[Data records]
=== Begin Enclosure ===

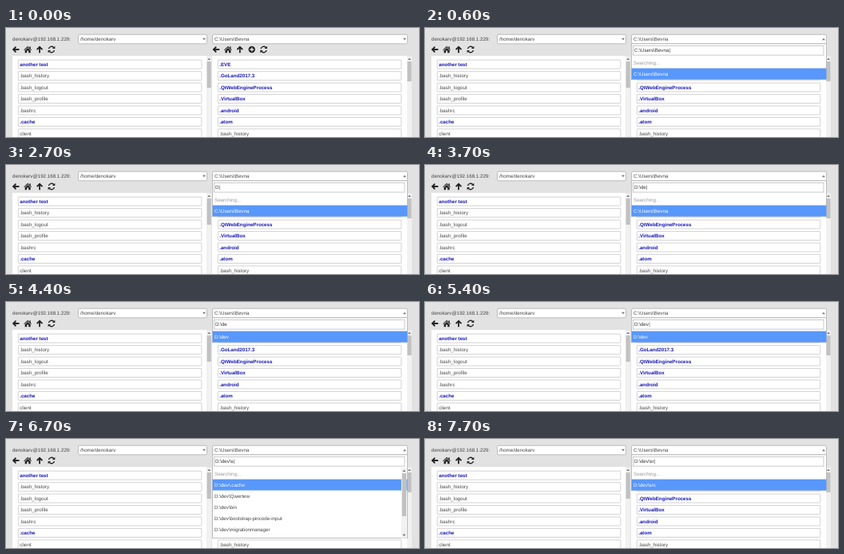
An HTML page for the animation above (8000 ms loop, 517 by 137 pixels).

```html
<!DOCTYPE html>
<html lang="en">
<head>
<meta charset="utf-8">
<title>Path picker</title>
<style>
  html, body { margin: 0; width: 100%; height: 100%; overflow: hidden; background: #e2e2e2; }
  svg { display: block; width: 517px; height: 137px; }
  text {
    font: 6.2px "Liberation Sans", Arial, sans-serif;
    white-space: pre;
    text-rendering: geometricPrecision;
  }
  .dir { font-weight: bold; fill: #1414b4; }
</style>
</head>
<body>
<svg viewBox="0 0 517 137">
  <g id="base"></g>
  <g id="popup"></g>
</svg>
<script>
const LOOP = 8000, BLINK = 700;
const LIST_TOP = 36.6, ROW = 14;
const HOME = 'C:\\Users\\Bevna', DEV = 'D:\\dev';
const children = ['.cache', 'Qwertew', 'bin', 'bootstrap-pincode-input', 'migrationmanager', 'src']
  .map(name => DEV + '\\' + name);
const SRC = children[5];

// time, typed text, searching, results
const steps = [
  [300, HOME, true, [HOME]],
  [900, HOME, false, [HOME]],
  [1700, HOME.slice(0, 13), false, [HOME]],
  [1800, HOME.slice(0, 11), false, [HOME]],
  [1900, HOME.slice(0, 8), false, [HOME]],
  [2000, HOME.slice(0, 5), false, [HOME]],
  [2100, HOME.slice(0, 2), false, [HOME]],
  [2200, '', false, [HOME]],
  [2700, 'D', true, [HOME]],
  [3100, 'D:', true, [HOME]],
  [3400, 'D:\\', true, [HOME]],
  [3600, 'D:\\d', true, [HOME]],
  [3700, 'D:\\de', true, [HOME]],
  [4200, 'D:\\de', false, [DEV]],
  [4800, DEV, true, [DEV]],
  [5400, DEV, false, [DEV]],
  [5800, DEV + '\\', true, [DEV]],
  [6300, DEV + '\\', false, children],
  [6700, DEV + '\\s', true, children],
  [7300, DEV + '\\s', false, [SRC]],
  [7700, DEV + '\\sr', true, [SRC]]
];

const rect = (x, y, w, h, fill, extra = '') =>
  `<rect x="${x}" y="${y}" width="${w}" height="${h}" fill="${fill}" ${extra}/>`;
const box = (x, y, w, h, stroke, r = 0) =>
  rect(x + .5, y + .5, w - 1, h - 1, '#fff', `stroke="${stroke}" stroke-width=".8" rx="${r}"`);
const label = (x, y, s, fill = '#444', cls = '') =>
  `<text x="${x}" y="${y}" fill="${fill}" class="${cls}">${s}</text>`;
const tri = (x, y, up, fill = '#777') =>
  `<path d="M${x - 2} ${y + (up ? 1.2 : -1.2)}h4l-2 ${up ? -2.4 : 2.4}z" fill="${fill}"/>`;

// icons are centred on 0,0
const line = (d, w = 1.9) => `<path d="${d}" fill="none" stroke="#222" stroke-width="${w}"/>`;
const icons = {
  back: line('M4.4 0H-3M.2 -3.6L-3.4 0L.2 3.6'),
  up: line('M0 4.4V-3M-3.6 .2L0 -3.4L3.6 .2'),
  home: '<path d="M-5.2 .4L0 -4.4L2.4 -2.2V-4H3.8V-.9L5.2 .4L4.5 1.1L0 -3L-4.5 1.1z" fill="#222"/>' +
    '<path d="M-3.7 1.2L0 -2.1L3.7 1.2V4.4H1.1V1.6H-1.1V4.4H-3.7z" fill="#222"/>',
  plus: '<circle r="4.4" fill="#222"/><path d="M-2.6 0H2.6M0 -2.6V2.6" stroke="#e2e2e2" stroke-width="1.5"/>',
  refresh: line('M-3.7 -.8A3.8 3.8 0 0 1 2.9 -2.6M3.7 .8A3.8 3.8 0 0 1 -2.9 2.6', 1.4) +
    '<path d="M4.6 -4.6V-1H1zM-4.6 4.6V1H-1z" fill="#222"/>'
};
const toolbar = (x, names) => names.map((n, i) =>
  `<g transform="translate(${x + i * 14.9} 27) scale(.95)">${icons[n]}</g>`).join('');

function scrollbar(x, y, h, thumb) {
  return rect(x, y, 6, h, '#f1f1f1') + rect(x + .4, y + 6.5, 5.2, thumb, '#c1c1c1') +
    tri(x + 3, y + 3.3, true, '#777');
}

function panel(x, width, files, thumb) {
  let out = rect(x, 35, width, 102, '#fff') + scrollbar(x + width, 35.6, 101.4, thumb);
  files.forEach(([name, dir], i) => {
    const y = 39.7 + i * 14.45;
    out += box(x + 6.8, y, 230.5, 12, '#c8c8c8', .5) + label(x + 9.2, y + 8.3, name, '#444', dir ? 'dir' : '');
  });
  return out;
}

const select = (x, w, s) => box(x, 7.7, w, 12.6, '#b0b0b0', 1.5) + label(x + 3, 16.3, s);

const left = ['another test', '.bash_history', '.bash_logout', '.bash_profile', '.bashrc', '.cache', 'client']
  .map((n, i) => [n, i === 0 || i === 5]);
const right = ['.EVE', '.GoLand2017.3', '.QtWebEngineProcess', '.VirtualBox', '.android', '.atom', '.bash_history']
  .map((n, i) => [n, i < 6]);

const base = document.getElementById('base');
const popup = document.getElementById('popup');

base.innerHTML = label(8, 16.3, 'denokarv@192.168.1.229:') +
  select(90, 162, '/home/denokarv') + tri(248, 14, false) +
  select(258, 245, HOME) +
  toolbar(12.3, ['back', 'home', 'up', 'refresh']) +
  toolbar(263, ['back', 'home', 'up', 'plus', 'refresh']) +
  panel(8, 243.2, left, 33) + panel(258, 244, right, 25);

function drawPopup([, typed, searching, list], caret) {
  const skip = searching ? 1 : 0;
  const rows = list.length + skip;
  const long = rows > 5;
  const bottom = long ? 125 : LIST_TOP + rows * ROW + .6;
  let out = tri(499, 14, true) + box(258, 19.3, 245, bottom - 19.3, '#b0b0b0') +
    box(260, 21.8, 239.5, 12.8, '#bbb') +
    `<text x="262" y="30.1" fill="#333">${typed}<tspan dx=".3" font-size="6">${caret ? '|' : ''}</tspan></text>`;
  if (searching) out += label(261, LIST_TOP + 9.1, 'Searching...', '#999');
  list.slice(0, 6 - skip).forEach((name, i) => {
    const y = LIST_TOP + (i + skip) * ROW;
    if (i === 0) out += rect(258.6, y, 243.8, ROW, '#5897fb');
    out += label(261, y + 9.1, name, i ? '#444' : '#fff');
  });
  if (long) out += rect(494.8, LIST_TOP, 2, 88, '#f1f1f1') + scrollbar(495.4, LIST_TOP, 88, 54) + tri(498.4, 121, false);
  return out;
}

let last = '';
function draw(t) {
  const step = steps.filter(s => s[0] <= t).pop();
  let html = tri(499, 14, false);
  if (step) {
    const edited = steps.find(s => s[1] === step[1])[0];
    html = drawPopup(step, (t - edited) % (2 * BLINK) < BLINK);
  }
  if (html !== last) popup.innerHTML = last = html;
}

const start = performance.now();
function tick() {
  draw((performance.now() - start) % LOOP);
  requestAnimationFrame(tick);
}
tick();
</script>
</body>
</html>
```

=== End Enclosure ===
=== Begin Enclosure ===

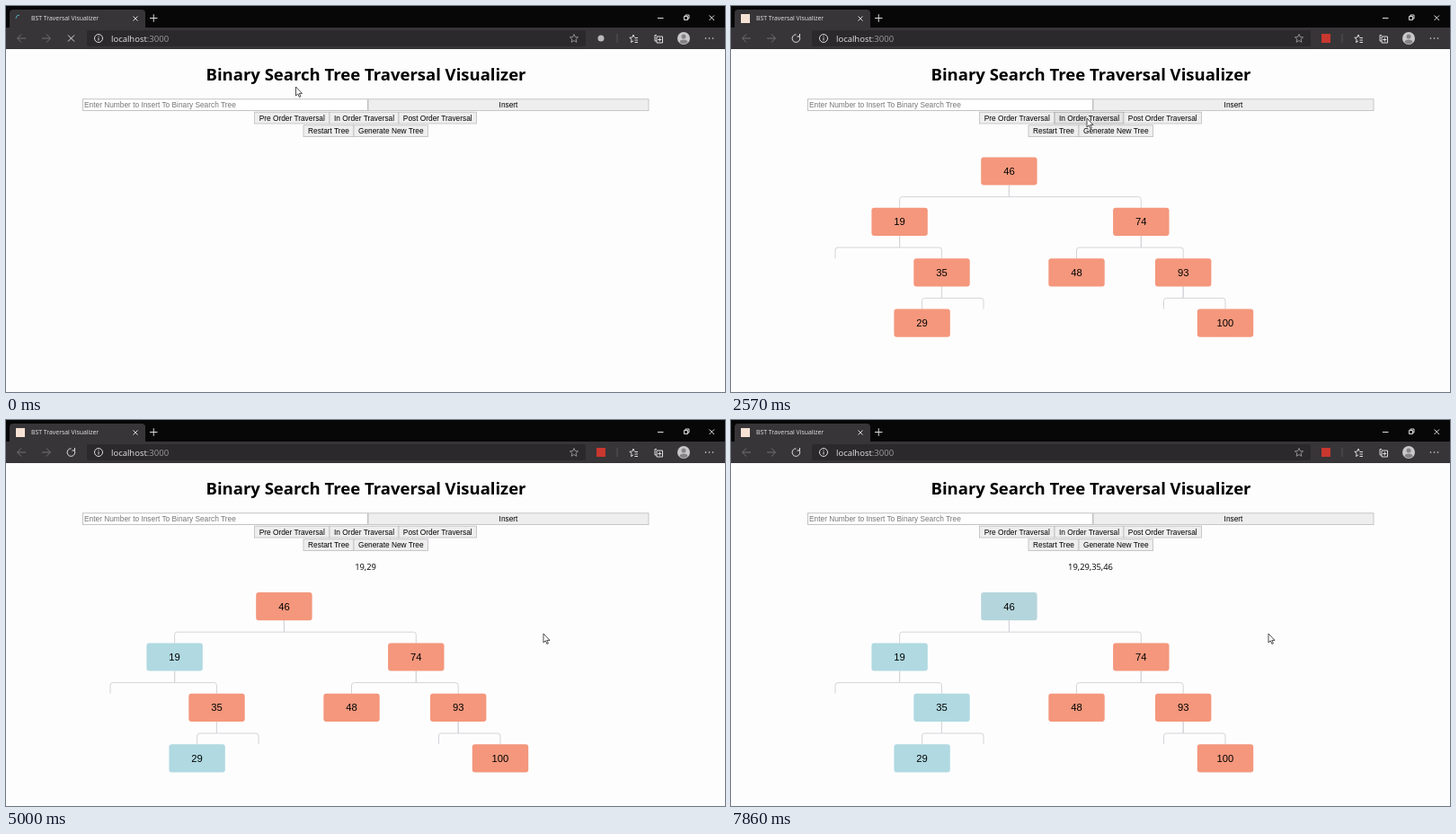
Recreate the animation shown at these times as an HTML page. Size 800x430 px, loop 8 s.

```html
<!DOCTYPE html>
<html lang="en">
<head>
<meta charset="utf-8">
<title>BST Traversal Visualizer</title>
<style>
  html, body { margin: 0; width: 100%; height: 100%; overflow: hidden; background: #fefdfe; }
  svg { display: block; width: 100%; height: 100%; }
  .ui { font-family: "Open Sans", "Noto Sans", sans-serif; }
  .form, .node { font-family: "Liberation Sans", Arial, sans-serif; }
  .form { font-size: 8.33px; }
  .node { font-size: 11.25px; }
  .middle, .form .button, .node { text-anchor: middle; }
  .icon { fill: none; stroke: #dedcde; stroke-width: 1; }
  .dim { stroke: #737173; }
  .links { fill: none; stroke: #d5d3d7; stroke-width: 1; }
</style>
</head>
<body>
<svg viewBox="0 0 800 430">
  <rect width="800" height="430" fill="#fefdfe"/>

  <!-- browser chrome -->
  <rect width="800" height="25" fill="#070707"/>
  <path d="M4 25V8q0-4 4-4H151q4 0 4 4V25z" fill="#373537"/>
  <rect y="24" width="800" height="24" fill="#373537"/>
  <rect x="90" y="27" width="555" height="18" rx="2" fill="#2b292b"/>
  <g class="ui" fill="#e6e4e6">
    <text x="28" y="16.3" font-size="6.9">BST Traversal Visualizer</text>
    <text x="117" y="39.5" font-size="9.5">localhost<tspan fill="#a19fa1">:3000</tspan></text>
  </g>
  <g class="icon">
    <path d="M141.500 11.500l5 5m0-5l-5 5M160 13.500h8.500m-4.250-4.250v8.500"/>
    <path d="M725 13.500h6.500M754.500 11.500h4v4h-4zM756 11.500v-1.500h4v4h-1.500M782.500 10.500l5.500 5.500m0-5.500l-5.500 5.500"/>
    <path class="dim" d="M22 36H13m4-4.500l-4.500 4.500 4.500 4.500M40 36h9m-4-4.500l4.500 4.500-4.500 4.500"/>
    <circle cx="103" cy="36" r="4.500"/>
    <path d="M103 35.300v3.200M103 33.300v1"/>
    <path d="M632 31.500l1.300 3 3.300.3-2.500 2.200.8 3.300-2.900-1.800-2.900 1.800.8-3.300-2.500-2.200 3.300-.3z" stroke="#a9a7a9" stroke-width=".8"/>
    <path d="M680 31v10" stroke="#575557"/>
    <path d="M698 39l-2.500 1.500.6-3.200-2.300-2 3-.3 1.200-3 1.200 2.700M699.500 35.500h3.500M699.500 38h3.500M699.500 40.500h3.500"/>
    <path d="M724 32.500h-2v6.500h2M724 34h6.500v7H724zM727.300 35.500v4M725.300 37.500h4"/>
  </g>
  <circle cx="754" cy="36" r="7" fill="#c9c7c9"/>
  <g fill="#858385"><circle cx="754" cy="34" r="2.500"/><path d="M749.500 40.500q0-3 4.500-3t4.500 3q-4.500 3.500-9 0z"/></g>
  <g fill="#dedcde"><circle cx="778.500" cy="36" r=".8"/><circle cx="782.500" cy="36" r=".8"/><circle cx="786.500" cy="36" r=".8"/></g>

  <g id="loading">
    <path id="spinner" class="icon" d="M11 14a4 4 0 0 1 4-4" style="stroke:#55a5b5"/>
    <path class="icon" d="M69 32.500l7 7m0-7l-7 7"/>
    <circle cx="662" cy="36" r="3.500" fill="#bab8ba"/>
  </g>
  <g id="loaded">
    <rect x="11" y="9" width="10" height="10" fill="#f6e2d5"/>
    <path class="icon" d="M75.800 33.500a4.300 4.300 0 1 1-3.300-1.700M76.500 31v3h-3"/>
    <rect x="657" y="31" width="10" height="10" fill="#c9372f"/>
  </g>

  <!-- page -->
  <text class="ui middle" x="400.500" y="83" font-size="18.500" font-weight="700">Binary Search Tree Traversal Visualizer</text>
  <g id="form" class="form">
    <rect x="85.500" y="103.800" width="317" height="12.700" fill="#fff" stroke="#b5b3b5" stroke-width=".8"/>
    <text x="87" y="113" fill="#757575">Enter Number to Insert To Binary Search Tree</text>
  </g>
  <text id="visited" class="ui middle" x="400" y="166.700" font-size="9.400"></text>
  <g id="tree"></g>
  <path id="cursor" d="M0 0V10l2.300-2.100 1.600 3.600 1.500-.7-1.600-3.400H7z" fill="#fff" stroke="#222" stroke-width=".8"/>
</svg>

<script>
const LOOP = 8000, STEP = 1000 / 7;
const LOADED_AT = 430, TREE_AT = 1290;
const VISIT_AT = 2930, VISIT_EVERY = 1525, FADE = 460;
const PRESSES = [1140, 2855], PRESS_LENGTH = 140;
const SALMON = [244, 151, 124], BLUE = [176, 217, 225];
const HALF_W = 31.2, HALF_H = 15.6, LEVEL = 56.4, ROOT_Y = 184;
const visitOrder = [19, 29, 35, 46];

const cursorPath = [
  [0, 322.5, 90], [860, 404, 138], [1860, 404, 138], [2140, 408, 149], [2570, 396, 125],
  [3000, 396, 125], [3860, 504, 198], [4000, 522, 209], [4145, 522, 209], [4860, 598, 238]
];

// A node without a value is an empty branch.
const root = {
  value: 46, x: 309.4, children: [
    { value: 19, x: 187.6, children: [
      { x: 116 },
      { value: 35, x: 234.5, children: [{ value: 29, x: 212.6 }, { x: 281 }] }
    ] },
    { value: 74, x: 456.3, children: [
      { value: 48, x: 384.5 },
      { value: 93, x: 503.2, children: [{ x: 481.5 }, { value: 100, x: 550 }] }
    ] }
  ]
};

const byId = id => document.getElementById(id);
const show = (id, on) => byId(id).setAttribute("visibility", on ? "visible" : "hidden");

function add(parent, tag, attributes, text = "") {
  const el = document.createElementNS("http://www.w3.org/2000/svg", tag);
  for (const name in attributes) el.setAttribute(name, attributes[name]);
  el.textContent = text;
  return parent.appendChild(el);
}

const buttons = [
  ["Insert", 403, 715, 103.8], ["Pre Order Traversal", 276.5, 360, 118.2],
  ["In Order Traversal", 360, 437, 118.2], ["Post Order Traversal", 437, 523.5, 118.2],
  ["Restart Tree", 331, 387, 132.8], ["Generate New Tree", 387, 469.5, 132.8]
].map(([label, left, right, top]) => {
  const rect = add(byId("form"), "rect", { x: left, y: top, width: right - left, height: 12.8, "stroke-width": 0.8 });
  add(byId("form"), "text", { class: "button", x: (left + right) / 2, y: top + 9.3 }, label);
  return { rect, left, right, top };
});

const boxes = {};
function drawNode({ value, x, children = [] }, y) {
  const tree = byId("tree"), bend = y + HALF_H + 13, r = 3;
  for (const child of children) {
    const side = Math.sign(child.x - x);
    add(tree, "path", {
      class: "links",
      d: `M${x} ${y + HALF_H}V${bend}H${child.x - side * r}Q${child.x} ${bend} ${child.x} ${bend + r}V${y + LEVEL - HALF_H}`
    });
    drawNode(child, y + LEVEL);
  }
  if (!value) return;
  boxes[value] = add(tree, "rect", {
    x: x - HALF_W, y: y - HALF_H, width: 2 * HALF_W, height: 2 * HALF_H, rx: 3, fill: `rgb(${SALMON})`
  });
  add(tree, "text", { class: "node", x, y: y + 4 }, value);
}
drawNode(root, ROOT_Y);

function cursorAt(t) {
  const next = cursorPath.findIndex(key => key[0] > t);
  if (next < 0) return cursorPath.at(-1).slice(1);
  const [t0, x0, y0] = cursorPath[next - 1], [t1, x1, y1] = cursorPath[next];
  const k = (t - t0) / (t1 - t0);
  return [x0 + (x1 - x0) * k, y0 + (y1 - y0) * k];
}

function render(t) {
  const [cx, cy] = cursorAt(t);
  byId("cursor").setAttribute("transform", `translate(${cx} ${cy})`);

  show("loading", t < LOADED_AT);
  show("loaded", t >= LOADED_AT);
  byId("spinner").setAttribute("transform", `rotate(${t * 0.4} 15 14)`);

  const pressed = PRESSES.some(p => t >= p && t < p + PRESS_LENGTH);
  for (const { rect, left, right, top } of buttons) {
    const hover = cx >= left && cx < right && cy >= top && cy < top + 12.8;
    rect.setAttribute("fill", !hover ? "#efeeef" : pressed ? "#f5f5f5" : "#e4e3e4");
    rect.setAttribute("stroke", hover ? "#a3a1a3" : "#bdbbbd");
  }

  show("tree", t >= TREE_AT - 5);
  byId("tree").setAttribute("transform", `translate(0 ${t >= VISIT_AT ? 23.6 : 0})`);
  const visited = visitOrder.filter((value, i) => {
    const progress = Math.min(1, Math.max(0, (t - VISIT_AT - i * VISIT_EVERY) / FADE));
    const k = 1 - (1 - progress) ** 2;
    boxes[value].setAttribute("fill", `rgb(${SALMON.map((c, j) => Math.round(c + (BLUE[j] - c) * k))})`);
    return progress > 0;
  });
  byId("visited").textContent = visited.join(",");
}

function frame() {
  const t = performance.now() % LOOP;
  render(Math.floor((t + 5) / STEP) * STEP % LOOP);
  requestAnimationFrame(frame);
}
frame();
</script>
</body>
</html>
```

=== End Enclosure ===

> **THE PROBLEM**: Check each line of the records above for the word "skip", then give the number of lines that have it, with no other words.

> **TASK RESULT**: 4